War, Pestilence, and the Second Coming: Is your Workplace Ready?
Starting the New Year this morning with a quick look at the news, I saw this AP story: “Poll: Americans see gloom, doom in 2007″
This story reports on an Associated Press-AOL News poll about Americans’ predictions for 2007.
Poll findings include:
- 60% think the U.S. will be the victim of a terrorist attack.
- 60% think it likely that a biological or nuclear weapon will be unleashed elsewhere.
- 70% predict a major natural disaster in the U.S.
- 29 % think it likely that the U.S. will withdraw from Iraq.
- 35 % predict the draft will be reinstated.
- 25 % anticipate the second coming of Christ.
Hmm . . . I can understand people hoping for that last one; it would kind of make everything else irrelevant, wouldn’t it?
But then Christians have been anticipating the second coming for over 2000 years now, which really makes me wonder what 25% of Americans think is so special about 2007. . .
In any event, these predictions raises some workplace issues worthy of some thought as businesses enter the new year. Here, I offer some of my research on these issues.
First, what do potential terrorist attacks, biological or nuclear weapons, and major natural disasters such as hurricanes or a flu pandemic have in common?
The need for business continuity and recovery planning.
As we were just reminded by the recent Taiwan earthquake, IT connections can be a point of vulnerability during disasters. So disaster preparedness to reduce IT vulnerability is important.
On the other hand, with proper preparation, IT systems allow distributed work, temporary operational relocation, and telecommuting options that can be invaluable to maintain operations during a disaster.

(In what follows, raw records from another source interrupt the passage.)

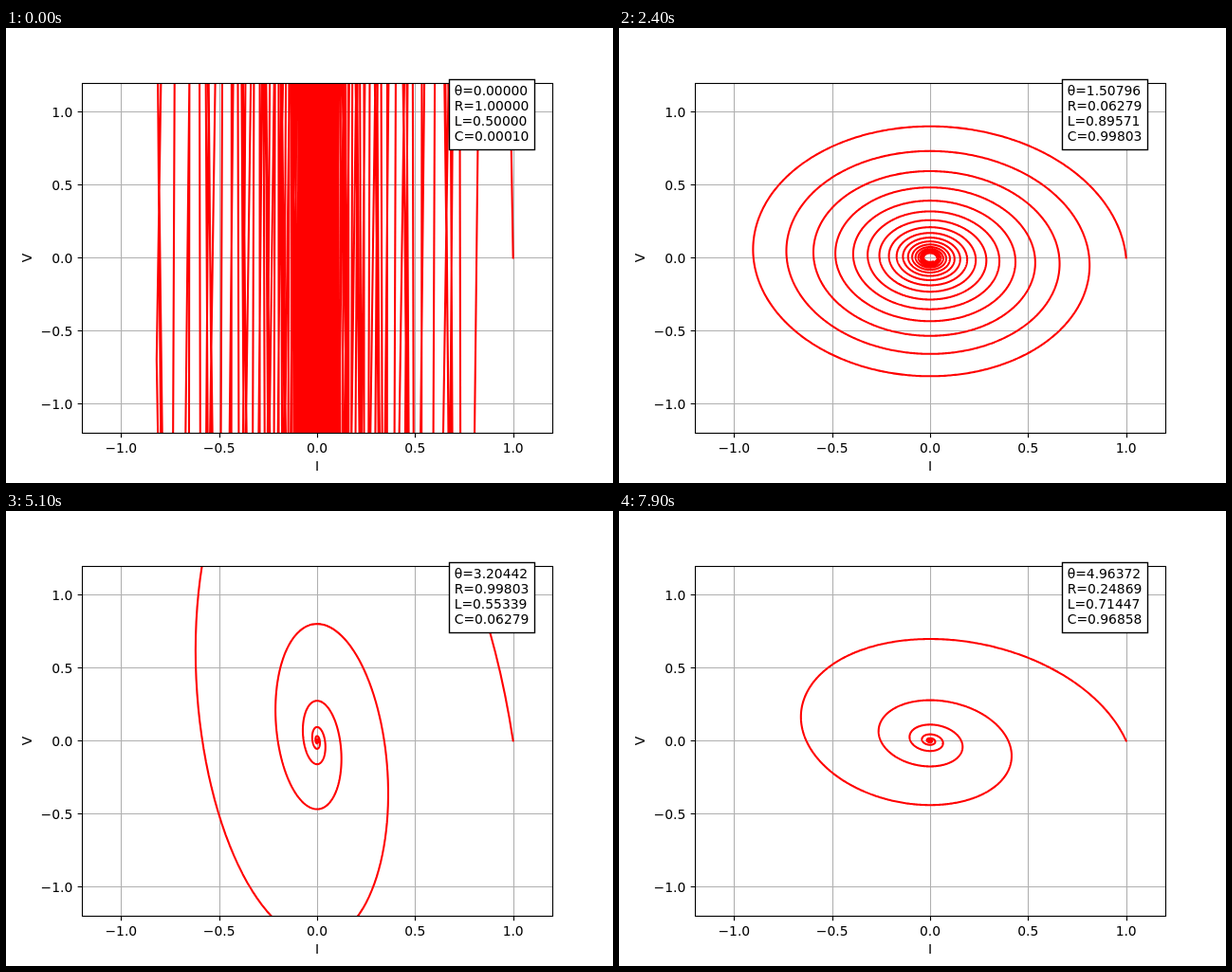
These frames come from a looping animation (640 px wide and 480 px high, 8000 ms). An HTML page:

```html
<!DOCTYPE html>
<html lang="en">
<head>
<meta charset="utf-8">
<title>RLC phase portrait</title>
<style>
  html, body { margin: 0; width: 100%; height: 100%; overflow: hidden; background: #fff; }
  svg { display: block; width: 640px; height: 480px; }
  text { font: 13.889px "DejaVu Sans", sans-serif; fill: #000; white-space: pre; }
  .grid { stroke: #b0b0b0; stroke-width: 1.11; }
  .axis { stroke: #000; stroke-width: 1.11; fill: none; }
  .curve { stroke: #f00; stroke-width: 2.083; fill: none; stroke-linejoin: round; stroke-linecap: square; }
  .box { stroke: #000; stroke-width: 1.39; fill: #fff; }
  .mid { text-anchor: middle; }
  .end { text-anchor: end; }
</style>
</head>
<body>
<svg viewBox="0 0 640 480">
  <clipPath id="plot"><rect x="80" y="58" width="496" height="369"/></clipPath>
  <g id="grid"></g>
  <path id="curve" class="curve" clip-path="url(#plot)"/>
  <g id="axes"><rect class="axis" x="80.5" y="58.5" width="496" height="369"/></g>
  <text class="mid" x="328" y="467">I</text>
  <text class="mid" transform="translate(27 242.4) rotate(-90)">V</text>
  <rect class="box" x="467.5" y="54.5" width="90" height="74"/>
  <g id="info"></g>
</svg>
<script>
const STEP_MS = 100, STEPS = 80;
const SAMPLES = 10000, DT = 100 / (SAMPLES - 1);
const MIN_MOVE = 0.25;

const $ = id => document.getElementById(id);
const px = i => 328 + i * 496 / 2.4;
const py = v => 242.4 - v * 369.6 / 2.4;

function add(parent, tag, attrs, text = '') {
  const el = document.createElementNS('http://www.w3.org/2000/svg', tag);
  for (const k in attrs) el.setAttribute(k, attrs[k]);
  el.textContent = text;
  return parent.appendChild(el);
}

function drawAxes() {
  for (const n of [-1, -0.5, 0, 0.5, 1]) {
    const x = Math.round(px(n)) + 0.5, y = Math.round(py(n)) + 0.5;
    const label = n.toFixed(1).replace('-', '\u2212');
    add($('grid'), 'path', { class: 'grid', d: `M${x} 58V427M80 ${y}H576` });
    add($('axes'), 'path', { class: 'axis', d: `M${x} 427.5v4.86M80.5 ${y}h-4.86` });
    add($('axes'), 'text', { class: 'mid', x: px(n), y: 448 }, label);
    add($('axes'), 'text', { class: 'end', x: 70.3, y: Math.round(py(n) + 5.5) }, label);
  }
}

// Series RLC circuit released from I = 1, V = 0; returns t => [I, V].
function solve(R, L, C) {
  const a = R / (2 * L), d = a * a - 1 / (L * C), w = Math.sqrt(Math.abs(d));
  if (d < 0) return t => {
    const e = Math.exp(-a * t), s = Math.sin(w * t);
    return [e * (Math.cos(w * t) - a / w * s), e * s / (C * w)];
  };
  const p = w - a, q = -w - a;
  return t => {
    const ep = Math.exp(p * t), eq = Math.exp(q * t);
    return [(p * ep - q * eq) / (2 * w), (ep - eq) / (2 * w * C)];
  };
}

function curvePath(R, L, C) {
  const state = solve(R, L, C);
  const points = [];
  let lastX = Infinity, lastY = Infinity;
  for (let n = 0; n < SAMPLES; n++) {
    const [i, v] = state(n * DT);
    const x = px(i), y = py(v);
    if (Math.hypot(x - lastX, y - lastY) < MIN_MOVE) continue;
    points.push(x.toFixed(2) + ' ' + y.toFixed(2));
    lastX = x;
    lastY = y;
  }
  return 'M' + points.join('L');
}

drawAxes();
const lines = [71, 87, 103, 119].map(y => add($('info'), 'text', { x: 472.7, y }));
const size = x => Math.max(Math.abs(x), 1e-4);
let shown = -1;

function tick() {
  const step = Math.floor(performance.now() / STEP_MS) % STEPS;
  if (step !== shown) {
    shown = step;
    const th = step * Math.PI / 50;
    const R = size(Math.cos(th)), L = size(Math.sin(th + Math.PI / 6)), C = size(Math.sin(th));
    $('curve').setAttribute('d', curvePath(R, L, C));
    [th, R, L, C].forEach((value, n) => {
      lines[n].textContent = 'θRLC'[n] + '=' + value.toFixed(5);
    });
  }
  requestAnimationFrame(tick);
}
tick();
</script>
</body>
</html>
```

So IT preparedness can have a positive impact, ameliorating disaster-caused operational hardship, not just avoiding IT disasters.
I have put together an extensive set of resources on disaster preparedness, which you may view as an annotated list here, or follow as a Trailfire trail by starting here and clicking the arrow at the top of the “notecards.”
Second, the (somewhat contradictory) poll predictions about the Iraq war and return of the draft reminded me that employers will be seeing increasing numbers of returning servicemen and women.
So employers may find that they need to brush up on their legal obligations under federal laws protecting veterans employment rights.
Lastly, this poll’s remarkable (at least to me) insight into Americans’ contemporary views about the “end times” serves as a reminder of the religious diversity of the modern American workplace.
(I suspect that among the 75% who do not share this “end time” belief there are quite a few who think those who have this belief are just plain “nuts” and don’t mind saying so.)